[Opening Data for this exercise section]

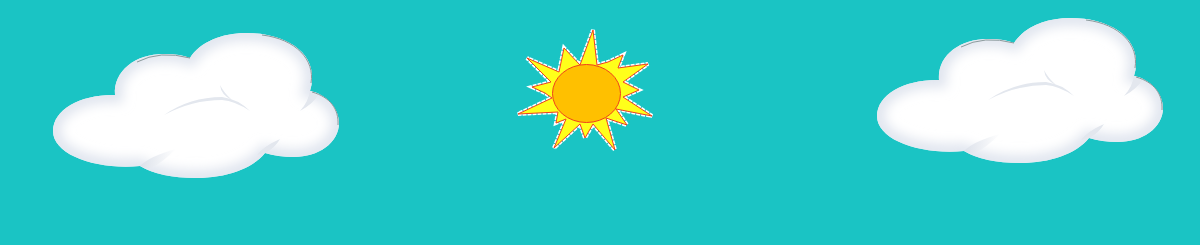
<!DOCTYPE html>
<html lang="en">
<head>
<meta charset="utf-8">
<title>Sunny sky banner</title>
<style>
:root {
  --sky: #1ac4c4;
  --cloud: #fff;
  --cloud-shade: #dfe4ee;
  --cloud-fold: #e3e7ee;
  --cloud-rim: #8b9a9c;
  --ray: #ffff1a;
  --disc: #ffc000;
  --sun-line: #f0401c;
}
html, body { margin: 0; overflow: hidden; background: var(--sky); }
.banner { display: block; width: 1200px; height: 245px; }
.sky { fill: var(--sky); }
.cloud-body { fill: var(--cloud); }
.cloud-shade { fill: none; stroke: var(--cloud-shade); stroke-width: 15; }
.cloud-fold { fill: var(--cloud-fold); }
.cloud-rim { fill: none; stroke: var(--cloud-rim); stroke-width: 1; }
.sun-halo { fill: var(--cloud); stroke: var(--cloud); stroke-width: 4; stroke-dasharray: 4 1; }
.sun-rays { fill: var(--ray); stroke: var(--sun-line); stroke-width: 1; }
.sun-disc { fill: var(--disc); stroke: var(--sun-line); stroke-width: 1; }
</style>
</head>
<body>
<svg class="banner" viewBox="0 0 1200 245" role="img" aria-label="Sun between two white clouds in a turquoise sky">
  <defs>
    <path id="cloud-outline" d="M140 166C96 170 53 155 53 131C53 109 82 94 115 95C113 70 137 53 166 54Q180 54 190 58C200 42 222 33 246 33C286 33 313 52 312 78Q312 85 310 91C326 94 339 108 339 123C339 143 318 157 294 157Q278 157 265 153C252 169 226 178 196 178Q160 178 140 166Z"/>
    <clipPath id="cloud-clip"><use href="#cloud-outline"/></clipPath>
    <filter id="soften" x="-10%" y="-10%" width="120%" height="120%"><feGaussianBlur stdDeviation="6"/></filter>
    <linearGradient id="fold-fade" x1="0" y1="0" x2="1" y2="0">
      <stop offset="0" stop-color="#dce1ea"/>
      <stop offset="1" stop-color="#fff"/>
    </linearGradient>
    <polygon id="ray-shape" points="593,30 597,65 608,62 623,55 618,68 648,64 623,82 639,90 623,97 652,116 616,109 627,125 606,118 615,150 593,124 585,138 580,124 554,148 566,119 556,123 558,112 518,114 552,98 545,93 532,87 551,82 527,58 559,72 564,48 580,65"/>
    <g id="cloud">
      <use class="cloud-body" href="#cloud-outline"/>
      <g clip-path="url(#cloud-clip)">
        <use class="cloud-shade" href="#cloud-outline" filter="url(#soften)"/>
        <path class="cloud-fold" d="M164 115Q190 97 222 97Q238 99 250 111Q235 101 222 100Q192 100 164 115Z"/>
        <path class="cloud-fold" d="M220 85Q221 95 232 100Q224 93 220 85Z"/>
        <path class="cloud-fold" d="M310 90Q309 101 300 111Q313 104 319 94Z"/>
        <path class="cloud-fold" d="M265 153Q275 148 280 139Q264 146 257 155Z"/>
        <path fill="url(#fold-fade)" d="M140 166Q150 156 176 149Q163 162 150 169Z"/>
      </g>
      <path class="cloud-rim" d="M137 62Q160 50 190 58M262 35C296 39 315 60 311 83M312 92C330 97 339 109 338 125"/>
    </g>
  </defs>

  <rect class="sky" width="1200" height="245"/>
  <use href="#cloud"/>
  <g id="sun">
    <use class="sun-halo" href="#ray-shape"/>
    <use class="sun-rays" href="#ray-shape"/>
    <ellipse class="sun-disc" cx="586.5" cy="93.5" rx="34" ry="29"/>
  </g>
  <use href="#cloud" x="824" y="-15"/>
</svg>
</body>
</html>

[Closing Data for this exercise section]

● Problem statement: Output every entry above exactly, minus the pictures.

● Written reply:
<!DOCTYPE html>
<html lang="en">
<head>
<meta charset="utf-8">
<title>Sunny sky banner</title>
<style>
:root {
  --sky: #1ac4c4;
  --cloud: #fff;
  --cloud-shade: #dfe4ee;
  --cloud-fold: #e3e7ee;
  --cloud-rim: #8b9a9c;
  --ray: #ffff1a;
  --disc: #ffc000;
  --sun-line: #f0401c;
}
html, body { margin: 0; overflow: hidden; background: var(--sky); }
.banner { display: block; width: 1200px; height: 245px; }
.sky { fill: var(--sky); }
.cloud-body { fill: var(--cloud); }
.cloud-shade { fill: none; stroke: var(--cloud-shade); stroke-width: 15; }
.cloud-fold { fill: var(--cloud-fold); }
.cloud-rim { fill: none; stroke: var(--cloud-rim); stroke-width: 1; }
.sun-halo { fill: var(--cloud); stroke: var(--cloud); stroke-width: 4; stroke-dasharray: 4 1; }
.sun-rays { fill: var(--ray); stroke: var(--sun-line); stroke-width: 1; }
.sun-disc { fill: var(--disc); stroke: var(--sun-line); stroke-width: 1; }
</style>
</head>
<body>
<svg class="banner" viewBox="0 0 1200 245" role="img" aria-label="Sun between two white clouds in a turquoise sky">
  <defs>
    <path id="cloud-outline" d="M140 166C96 170 53 155 53 131C53 109 82 94 115 95C113 70 137 53 166 54Q180 54 190 58C200 42 222 33 246 33C286 33 313 52 312 78Q312 85 310 91C326 94 339 108 339 123C339 143 318 157 294 157Q278 157 265 153C252 169 226 178 196 178Q160 178 140 166Z"/>
    <clipPath id="cloud-clip"><use href="#cloud-outline"/></clipPath>
    <filter id="soften" x="-10%" y="-10%" width="120%" height="120%"><feGaussianBlur stdDeviation="6"/></filter>
    <linearGradient id="fold-fade" x1="0" y1="0" x2="1" y2="0">
      <stop offset="0" stop-color="#dce1ea"/>
      <stop offset="1" stop-color="#fff"/>
    </linearGradient>
    <polygon id="ray-shape" points="593,30 597,65 608,62 623,55 618,68 648,64 623,82 639,90 623,97 652,116 616,109 627,125 606,118 615,150 593,124 585,138 580,124 554,148 566,119 556,123 558,112 518,114 552,98 545,93 532,87 551,82 527,58 559,72 564,48 580,65"/>
    <g id="cloud">
      <use class="cloud-body" href="#cloud-outline"/>
      <g clip-path="url(#cloud-clip)">
        <use class="cloud-shade" href="#cloud-outline" filter="url(#soften)"/>
        <path class="cloud-fold" d="M164 115Q190 97 222 97Q238 99 250 111Q235 101 222 100Q192 100 164 115Z"/>
        <path class="cloud-fold" d="M220 85Q221 95 232 100Q224 93 220 85Z"/>
        <path class="cloud-fold" d="M310 90Q309 101 300 111Q313 104 319 94Z"/>
        <path class="cloud-fold" d="M265 153Q275 148 280 139Q264 146 257 155Z"/>
        <path fill="url(#fold-fade)" d="M140 166Q150 156 176 149Q163 162 150 169Z"/>
      </g>
      <path class="cloud-rim" d="M137 62Q160 50 190 58M262 35C296 39 315 60 311 83M312 92C330 97 339 109 338 125"/>
    </g>
  </defs>

  <rect class="sky" width="1200" height="245"/>
  <use href="#cloud"/>
  <g id="sun">
    <use class="sun-halo" href="#ray-shape"/>
    <use class="sun-rays" href="#ray-shape"/>
    <ellipse class="sun-disc" cx="586.5" cy="93.5" rx="34" ry="29"/>
  </g>
  <use href="#cloud" x="824" y="-15"/>
</svg>
</body>
</html>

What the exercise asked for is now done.